HOW TO COMPLETE THIS TASK:
For each line of the data below that holds "WARP", copy the line.

BEGIN DATASET EXCERPTS

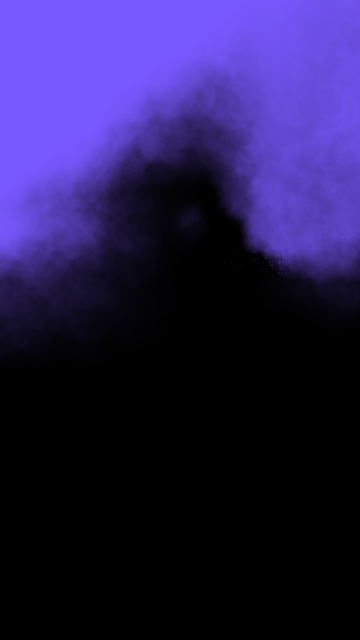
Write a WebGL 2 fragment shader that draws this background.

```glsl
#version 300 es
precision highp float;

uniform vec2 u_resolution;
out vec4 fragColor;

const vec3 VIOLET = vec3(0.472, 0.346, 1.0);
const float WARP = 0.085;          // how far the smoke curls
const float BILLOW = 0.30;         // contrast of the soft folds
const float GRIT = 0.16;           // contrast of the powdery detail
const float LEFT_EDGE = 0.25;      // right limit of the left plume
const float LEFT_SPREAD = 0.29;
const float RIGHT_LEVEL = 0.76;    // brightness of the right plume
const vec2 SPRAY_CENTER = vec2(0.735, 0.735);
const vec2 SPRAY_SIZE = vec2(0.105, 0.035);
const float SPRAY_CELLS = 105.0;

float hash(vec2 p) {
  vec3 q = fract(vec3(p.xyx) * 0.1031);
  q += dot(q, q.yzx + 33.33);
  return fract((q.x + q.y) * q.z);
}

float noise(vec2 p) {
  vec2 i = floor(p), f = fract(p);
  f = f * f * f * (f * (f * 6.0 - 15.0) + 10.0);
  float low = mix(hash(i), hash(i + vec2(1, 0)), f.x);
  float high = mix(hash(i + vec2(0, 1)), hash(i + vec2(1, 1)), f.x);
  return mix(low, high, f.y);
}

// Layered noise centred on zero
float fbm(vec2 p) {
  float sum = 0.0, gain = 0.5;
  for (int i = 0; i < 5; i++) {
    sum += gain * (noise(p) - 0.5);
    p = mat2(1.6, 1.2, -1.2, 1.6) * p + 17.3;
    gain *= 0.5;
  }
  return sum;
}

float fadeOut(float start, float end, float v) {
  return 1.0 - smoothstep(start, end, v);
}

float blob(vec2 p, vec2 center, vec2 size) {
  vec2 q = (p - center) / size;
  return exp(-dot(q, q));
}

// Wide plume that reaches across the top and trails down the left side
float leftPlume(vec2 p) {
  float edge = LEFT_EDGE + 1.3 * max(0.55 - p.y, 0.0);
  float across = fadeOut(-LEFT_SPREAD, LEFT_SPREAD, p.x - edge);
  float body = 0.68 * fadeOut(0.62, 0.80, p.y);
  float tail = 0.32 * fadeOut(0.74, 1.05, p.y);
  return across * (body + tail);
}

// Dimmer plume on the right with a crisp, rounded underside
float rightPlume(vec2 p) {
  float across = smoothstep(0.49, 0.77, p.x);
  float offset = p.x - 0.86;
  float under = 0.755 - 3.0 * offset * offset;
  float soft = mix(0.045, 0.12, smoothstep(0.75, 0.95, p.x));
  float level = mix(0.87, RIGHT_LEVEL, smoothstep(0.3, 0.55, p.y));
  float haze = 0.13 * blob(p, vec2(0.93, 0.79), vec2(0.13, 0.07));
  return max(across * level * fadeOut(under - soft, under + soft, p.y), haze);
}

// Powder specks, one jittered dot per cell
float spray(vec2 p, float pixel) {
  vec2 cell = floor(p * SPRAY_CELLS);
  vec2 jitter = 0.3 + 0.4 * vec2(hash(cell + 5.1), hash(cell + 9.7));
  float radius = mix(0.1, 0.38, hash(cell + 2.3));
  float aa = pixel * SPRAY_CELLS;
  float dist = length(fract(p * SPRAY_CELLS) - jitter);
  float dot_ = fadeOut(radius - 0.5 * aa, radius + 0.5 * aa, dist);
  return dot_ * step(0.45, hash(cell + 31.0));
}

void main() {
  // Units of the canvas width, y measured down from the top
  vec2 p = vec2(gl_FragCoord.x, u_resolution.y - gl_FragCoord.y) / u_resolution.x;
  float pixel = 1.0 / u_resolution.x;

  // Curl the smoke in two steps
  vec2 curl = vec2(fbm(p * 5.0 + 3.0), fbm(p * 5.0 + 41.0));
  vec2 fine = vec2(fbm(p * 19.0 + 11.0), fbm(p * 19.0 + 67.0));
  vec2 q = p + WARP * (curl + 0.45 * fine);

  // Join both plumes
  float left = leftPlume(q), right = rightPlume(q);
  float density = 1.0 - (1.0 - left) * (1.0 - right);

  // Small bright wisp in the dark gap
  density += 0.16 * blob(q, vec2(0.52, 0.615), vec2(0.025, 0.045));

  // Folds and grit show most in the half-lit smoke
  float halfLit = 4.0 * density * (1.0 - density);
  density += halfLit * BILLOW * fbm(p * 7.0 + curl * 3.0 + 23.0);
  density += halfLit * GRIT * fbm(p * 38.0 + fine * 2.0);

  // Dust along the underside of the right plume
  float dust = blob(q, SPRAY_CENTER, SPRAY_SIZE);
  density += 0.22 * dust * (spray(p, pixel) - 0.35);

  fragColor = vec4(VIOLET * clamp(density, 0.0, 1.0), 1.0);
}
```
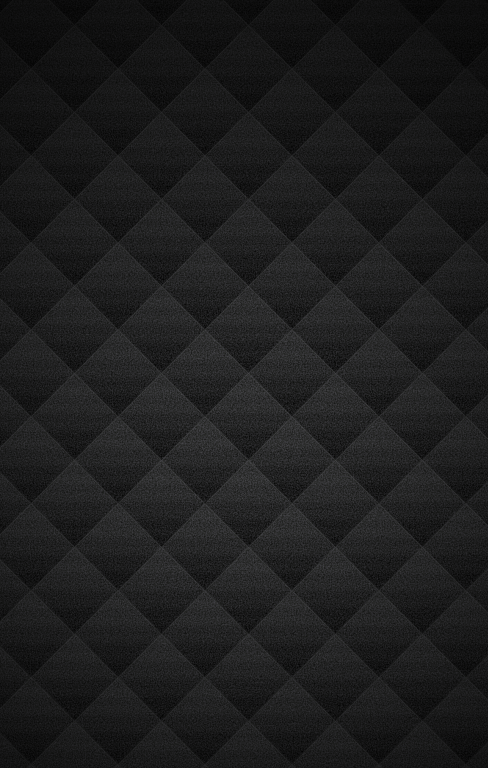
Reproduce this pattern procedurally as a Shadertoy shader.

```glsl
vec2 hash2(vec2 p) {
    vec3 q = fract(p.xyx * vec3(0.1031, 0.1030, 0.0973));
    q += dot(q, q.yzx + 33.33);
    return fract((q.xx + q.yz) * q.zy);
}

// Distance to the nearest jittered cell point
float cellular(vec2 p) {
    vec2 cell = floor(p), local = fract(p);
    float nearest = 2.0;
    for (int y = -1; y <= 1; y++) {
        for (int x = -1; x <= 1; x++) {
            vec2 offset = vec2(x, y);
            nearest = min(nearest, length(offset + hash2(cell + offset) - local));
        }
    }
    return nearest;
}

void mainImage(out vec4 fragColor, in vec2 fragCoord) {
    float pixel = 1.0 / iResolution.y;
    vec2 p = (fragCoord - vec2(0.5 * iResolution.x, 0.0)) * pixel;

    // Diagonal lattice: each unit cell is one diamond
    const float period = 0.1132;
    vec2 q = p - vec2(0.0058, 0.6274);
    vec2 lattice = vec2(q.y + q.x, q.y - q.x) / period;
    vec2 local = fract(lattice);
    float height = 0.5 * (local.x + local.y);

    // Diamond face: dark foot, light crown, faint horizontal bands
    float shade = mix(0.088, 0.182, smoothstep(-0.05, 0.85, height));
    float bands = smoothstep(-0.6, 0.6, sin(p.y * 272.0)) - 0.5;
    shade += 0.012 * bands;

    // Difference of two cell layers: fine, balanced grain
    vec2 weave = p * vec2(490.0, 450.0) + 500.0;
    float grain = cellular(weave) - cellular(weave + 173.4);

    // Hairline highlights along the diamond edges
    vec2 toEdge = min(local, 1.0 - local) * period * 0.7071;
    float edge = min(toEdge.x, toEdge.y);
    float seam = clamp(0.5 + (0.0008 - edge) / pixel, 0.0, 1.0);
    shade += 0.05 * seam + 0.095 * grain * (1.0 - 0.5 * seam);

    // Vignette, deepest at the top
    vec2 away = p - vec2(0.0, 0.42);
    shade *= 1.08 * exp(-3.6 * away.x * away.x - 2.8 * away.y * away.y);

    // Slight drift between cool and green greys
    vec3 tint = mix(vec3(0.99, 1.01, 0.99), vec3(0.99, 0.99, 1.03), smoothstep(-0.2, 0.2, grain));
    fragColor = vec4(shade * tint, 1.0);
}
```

END DATASET EXCERPTS

RESULT OF THE EXERCISE:
const float WARP = 0.085;          // how far the smoke curls
  vec2 q = p + WARP * (curl + 0.45 * fine);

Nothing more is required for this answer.